> _PROBLEM DETAILS_: Across all entries below, how many lines include "operator"? Answer with the number alone.

------------

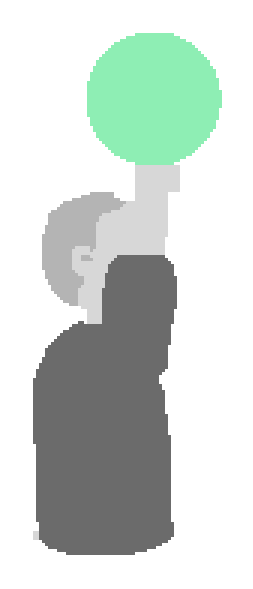
<!DOCTYPE html>
<html lang="en">
<head>
<meta charset="utf-8">
<title>Figure raising a green disc</title>
<style>
:root {
  --paper: #ffffff;
  --disc: #8eeeb4;
  --skin: #d7d7d7;
  --hair: #b4b4b4;
  --coat: #6b6b6b;
}
html, body { margin: 0; background: var(--paper); overflow: hidden; }
svg { display: block; width: 253px; height: 589px; shape-rendering: crispEdges; }
.disc { fill: var(--disc); }
.skin { fill: var(--skin); }
.hair { fill: var(--hair); }
.coat { fill: var(--coat); }
</style>
</head>
<body>
<svg viewBox="0 0 253 589" role="img" aria-label="Figure seen from behind, holding up a green disc">
  <defs>
    <filter id="pixel-edge" filterUnits="userSpaceOnUse" x="0" y="0" width="253" height="589" color-interpolation-filters="sRGB">
      <feFlood x="1" y="1" width="1" height="1" flood-color="#000"/>
      <feComposite in2="SourceGraphic" operator="over" x="0" y="0" width="3" height="3" result="cell"/>
      <feFlood x="1" y="1" width="1" height="1" flood-color="#000" result="dot"/>
      <feOffset in="dot" x="0" y="0" width="3" height="3" result="dot-cell"/>
      <feTile in="dot-cell" result="dot-grid"/>
      <feComposite in="SourceGraphic" in2="dot-grid" operator="in"/>
      <feMorphology operator="dilate" radius="1"/>
    </filter>
  </defs>
  <g filter="url(#pixel-edge)">
    <path class="hair" d="M127 209V201L113 198V192H93L65 202L49 214L45 230L41 240V262L46 278L52 290L64 303L79 307H90L106 250V212Z"/>
    <path class="skin" d="M134 164H179V193H167V235L164 256L120 262L102 325H86V309L78 306V289L85 284V275H77L71 266V250L77 245H87L91 251L95 250V226L102 215L119 209L126 201H134Z"/>
    <path class="hair" d="M81 254H89L93 262H87L81 260Z"/>
    <path class="coat" d="M119 254H163L172 262L176 279V306L170 338L168 367L158 378L164 390L167 418L170 438L173 538L158 547L130 555H70L48 547L38 538L35 448L32 430V392L36 372L48 346L62 332L80 321L88 325H101L104 281L109 263Z"/>
    <rect class="skin" x="32" y="530" width="6" height="9"/>
    <circle class="disc" cx="153.500" cy="99" r="67.500"/>
  </g>
</svg>
</body>
</html>
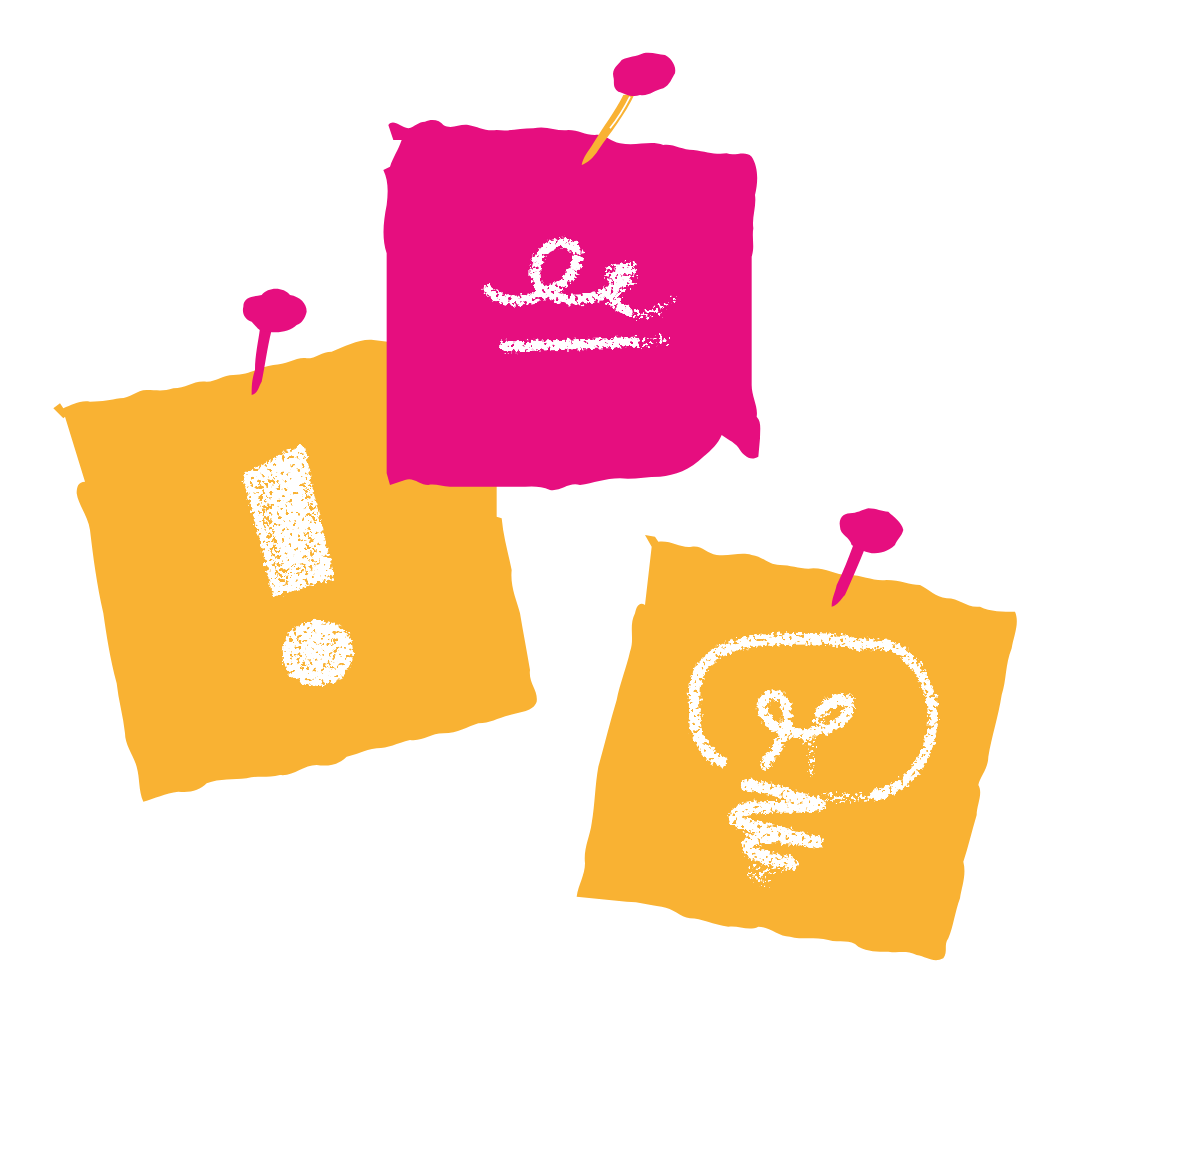
<!DOCTYPE html>
<html lang="en">
<head>
<meta charset="utf-8">
<title>Pinned notes</title>
<style>
  :root {
    --ground: #ffffff;
    --magenta: #e60e7f;
    --amber: #f9b233;
    --chalk: #ffffff;
  }
  html, body { margin: 0; background: var(--ground); overflow: hidden; }
  .pinboard { display: block; width: 1200px; height: 1157px; }
  .note-amber, .needle-amber { fill: var(--amber); }
  .note-magenta, .pin { fill: var(--magenta); }
  .chalk { fill: none; stroke: var(--chalk); stroke-width: 7; stroke-linecap: round; stroke-linejoin: round; filter: url(#chalk-edge); }
  .dust { fill: none; stroke: var(--chalk); stroke-width: 6; stroke-linecap: round; stroke-linejoin: round; filter: url(#chalk-dust); }
  .solid { fill: var(--chalk); stroke: none; }
  .gap { stroke: var(--amber); fill: none; stroke-linecap: round; filter: url(#chalk-dust); }
</style>
</head>
<body>
<svg class="pinboard" viewBox="0 0 720 694.2" role="img" aria-label="Three pinned paper notes with an exclamation mark, a scribble and a light bulb">
  <defs>
    <filter id="chalk-edge" filterUnits="userSpaceOnUse" x="0" y="0" width="720" height="694" color-interpolation-filters="sRGB">
      <feTurbulence type="fractalNoise" baseFrequency="0.42" numOctaves="2" seed="7" result="noise"/>
      <feDisplacementMap in="SourceGraphic" in2="noise" scale="5" xChannelSelector="R" yChannelSelector="G" result="rough"/>
      <feColorMatrix in="noise" type="matrix" values="0 0 0 0 1  0 0 0 0 1  0 0 0 0 1  0 0 0 14 -4.2" result="grain"/>
      <feComposite in="rough" in2="grain" operator="in"/>
    </filter>
    <filter id="chalk-dust" filterUnits="userSpaceOnUse" x="0" y="0" width="720" height="694" color-interpolation-filters="sRGB">
      <feTurbulence type="fractalNoise" baseFrequency="0.5" numOctaves="2" seed="12" result="noise"/>
      <feDisplacementMap in="SourceGraphic" in2="noise" scale="7" xChannelSelector="R" yChannelSelector="G" result="rough"/>
      <feColorMatrix in="noise" type="matrix" values="0 0 0 0 1  0 0 0 0 1  0 0 0 0 1  0 0 0 18 -9.3" result="grain"/>
      <feComposite in="rough" in2="grain" operator="in"/>
    </filter>
  </defs>

  <g id="exclamation-note">
    <path class="note-amber" d="M32 245 L36 242 L38 245 C43 243 48 240 54 241 C62 241 66 240 72 239 C78 239 82 234 88 234 C94 234 98 235 104 233 C112 233 116 228 124 229 C130 229 134 225 140 225 C150 225 156 220 164 219 C172 219 178 214 184 215 C190 215 193 211 199 211 C207 208 216 203 224 204 L240 206 L250 280 L298 288 L298 310 L301 311 C302 322 305 332 307 342 C306 352 310 360 312 368 C314 380 316 390 318 402 C317 410 323 414 322 421 C320 427 312 427 306 429 C298 431 294 434 287 434 C280 436 275 440 266 440 C258 440 254 445 246 444 C238 446 233 449 226 449 C218 450 214 453 208 454 C203 459 197 460 190 459 C182 459 176 466 168 465 C160 467 154 465 148 467 C140 468 132 467 124 470 C120 474 114 476 107 475 C99 476 93 479 86 481 C83 474 84 467 82 460 C80 453 75 447 75 440 C74 430 71 420 70 410 C66 395 64 382 62 368 C58 350 56 335 54 318 C53 310 47 303 46 296 C46 292 47 289 51 289 L39 250 L38 251 Z"/>
    <g class="chalk">
      <path class="solid" d="M151 287 L177 272 L195 343 L167 352 Z"/>
      <path d="M149 286 C158 283 171 275 180 271 C184 296 191 322 197 345 C187 346 176 352 166 354 C162 331 155 308 149 286 Z"/>
      <circle class="solid" cx="191" cy="391" r="16"/>
      <path d="M176 402 C168 388 178 375 191 376 C206 376 212 389 206 400 C199 411 183 410 176 402"/>
    </g>
    <g class="gap">
      <path stroke-width="5" d="M156 292 C159 303 161 316 164 329 L169 347"/>
      <path stroke-width="4" d="M184 292 L188 311 M184 318 L188 338 M172 344 L188 340"/>
      <path stroke-width="3" d="M158 291 L164 287 M180 383 C177 390 180 397 185 402 M199 383 C204 389 200 398 193 402"/>
    </g>
    <g class="pin">
      <path d="M156 197 L163 198 C160 210 159 220 157 229 C155 232 155 236 151 237 C151 232 151 228 153 222 C153 213 155 205 156 197 Z"/>
      <path d="M146 184 C146 178 152 178 157 177 C161 172 170 172 174 177 C180 178 184 182 184 187 C183 191 181 194 178 195 C174 199 167 200 161 199 C156 200 154 196 151 193 C147 192 145 188 146 184 Z"/>
    </g>
  </g>

  <g id="scribble-note">
    <path class="note-magenta" d="M233 75 C236 71 240 76 245 77 C249 76 251 73 255 73 C259 71 264 72 266 75 C271 78 276 74 281 75 C287 76 291 79 298 78 C306 79 312 77 320 77 C328 75 334 79 341 78 C347 78 351 81 357 81 C363 80 366 85 372 86 C382 88 390 84 398 87 C404 86 409 90 416 90 C424 91 429 93 436 92 C441 94 447 90 451 94 C455 100 455 109 453 117 C454 124 451 130 452 137 C451 143 453 148 451 154 L451 231 C451 238 455 244 454 250 C457 253 456 258 456 263 L455 274 C450 277 446 273 444 270 C442 266 437 264 433 261 C431 266 427 270 422 274 C414 282 405 285 396 286 C387 286 380 288 372 287 C363 287 356 290 348 291 C341 289 337 295 330 294 C324 291 318 292 311 292 L270 292 C265 292 261 290 257 291 C252 291 248 286 243 288 L234 291 L232 284 L232 152 C229 143 230 133 232 123 C233 115 233 108 230 102 L234 100 C236 94 239 90 241 84 L236 84 Z"/>
    <g class="chalk">
      <path stroke-width="6" d="M293 174 C303 184 318 181 331 174 C346 166 352 150 341 146 C327 143 317 159 323 171 C330 181 350 182 363 176 C371 172 378 165 376 160 C371 160 367 168 367 177 C368 182 372 185 376 186"/>
      <path stroke-width="6" d="M303 208 C325 207 348 207 381 205"/>
    </g>
    <g class="dust">
      <path stroke-width="9" d="M368 180 L378 161 M367 163 L377 169"/>
      <path stroke-width="5" d="M372 185 C382 190 391 189 397 186 M380 206 L398 204"/>
      <path stroke-width="2" d="M394 184 L406 179"/>
    </g>
    <path class="needle-amber" d="M374 57 L381 56 C375 69 366 80 359 90 C356 95 352 98 349 99 C350 94 353 91 356 86 C362 76 369 67 374 57 Z"/>
    <path fill="none" stroke="var(--ground)" stroke-width="1" d="M378 58 C374 66 370 72 366 77"/>
    <path class="pin" d="M368 46 C367 41 371 39 373 36 C377 34 382 34 386 32 C391 31 395 33 399 33 C403 35 406 40 405 44 C403 47 402 51 398 53 C393 54 389 58 384 57 C379 59 375 56 371 55 C367 52 369 49 368 46 Z"/>
  </g>

  <g id="idea-note">
    <path class="note-amber" d="M387 321 L393 322 L395 325 C403 324 408 329 415 328 C421 327 424 332 430 333 C438 334 444 331 451 333 C458 334 461 339 468 339 C475 339 481 342 488 341 C496 341 501 345 509 345 C518 345 524 349 532 348 C540 348 546 351 552 351 C558 354 561 358 568 359 C576 359 580 365 588 364 C594 367 602 367 609 367 C612 374 608 382 607 389 C603 399 604 408 601 417 C599 430 595 442 593 454 C593 461 588 466 587 471 C590 476 586 483 586 489 C583 499 581 508 578 517 C580 525 577 532 576 539 C573 547 572 556 569 563 C566 567 569 571 566 575 C560 578 556 574 550 573 C544 570 539 572 533 571 C526 571 521 571 515 568 C510 563 504 566 497 564 C489 562 481 564 474 562 C467 562 462 556 455 556 C449 559 443 555 437 556 C428 555 421 551 414 551 C408 550 404 545 397 544 C389 543 384 541 376 541 C366 540 356 539 346 538 C347 531 351 525 351 518 C350 509 354 502 355 494 C357 482 357 471 359 460 C363 446 366 433 370 420 C372 410 376 400 378 391 C381 383 377 376 381 368 C382 363 384 361 387 363 L391 328 Z"/>
    <g class="chalk">
      <path d="M433 457 C421 451 416 440 417 427 C416 412 417 403 425 396 C433 388 446 385 460 384 C482 383 501 382 516 387"/>
      <path stroke-width="6" d="M516 386 C528 387 539 386 545 395 C556 405 562 423 559 440 C554 460 544 473 525 477"/>
      <path stroke-width="6" d="M459 459 C465 449 473 443 472 429 C473 418 463 413 458 421 C455 432 468 440 480 440 C494 440 507 434 510 425 C509 417 498 419 492 428"/>
      <path d="M448 471 C461 472 476 477 492 483 C476 486 456 482 445 486 C438 490 440 494 449 495 C462 497 477 502 490 505 C476 504 460 500 451 504 C447 507 448 512 455 513 C462 515 469 516 475 518"/>
    </g>
    <g class="dust">
      <path stroke-width="7" d="M491 432 C495 421 503 418 510 420 M484 443 L492 434"/>
      <path stroke-width="4" d="M487 444 L487 464"/>
      <path stroke-width="5" d="M497 478 C508 479 520 479 530 476"/>
      <path stroke-width="6" d="M447 497 L456 512 M452 523 L471 519 M456 527 L458 529"/>
    </g>
    <g class="pin">
      <path d="M512 327 L519 329 C515 339 511 348 507 357 C504 360 503 363 499 364 C499 359 501 356 502 351 C506 343 509 335 512 327 Z"/>
      <path d="M504 316 C503 311 506 308 510 308 C514 308 517 306 521 305 C526 305 529 307 533 307 C536 310 541 313 542 318 C541 322 538 324 537 327 C533 331 528 332 523 332 C518 331 514 329 511 327 C510 322 504 321 504 316 Z"/>
    </g>
  </g>
</svg>
</body>
</html>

------------

> _YOUR SOLUTION_: 5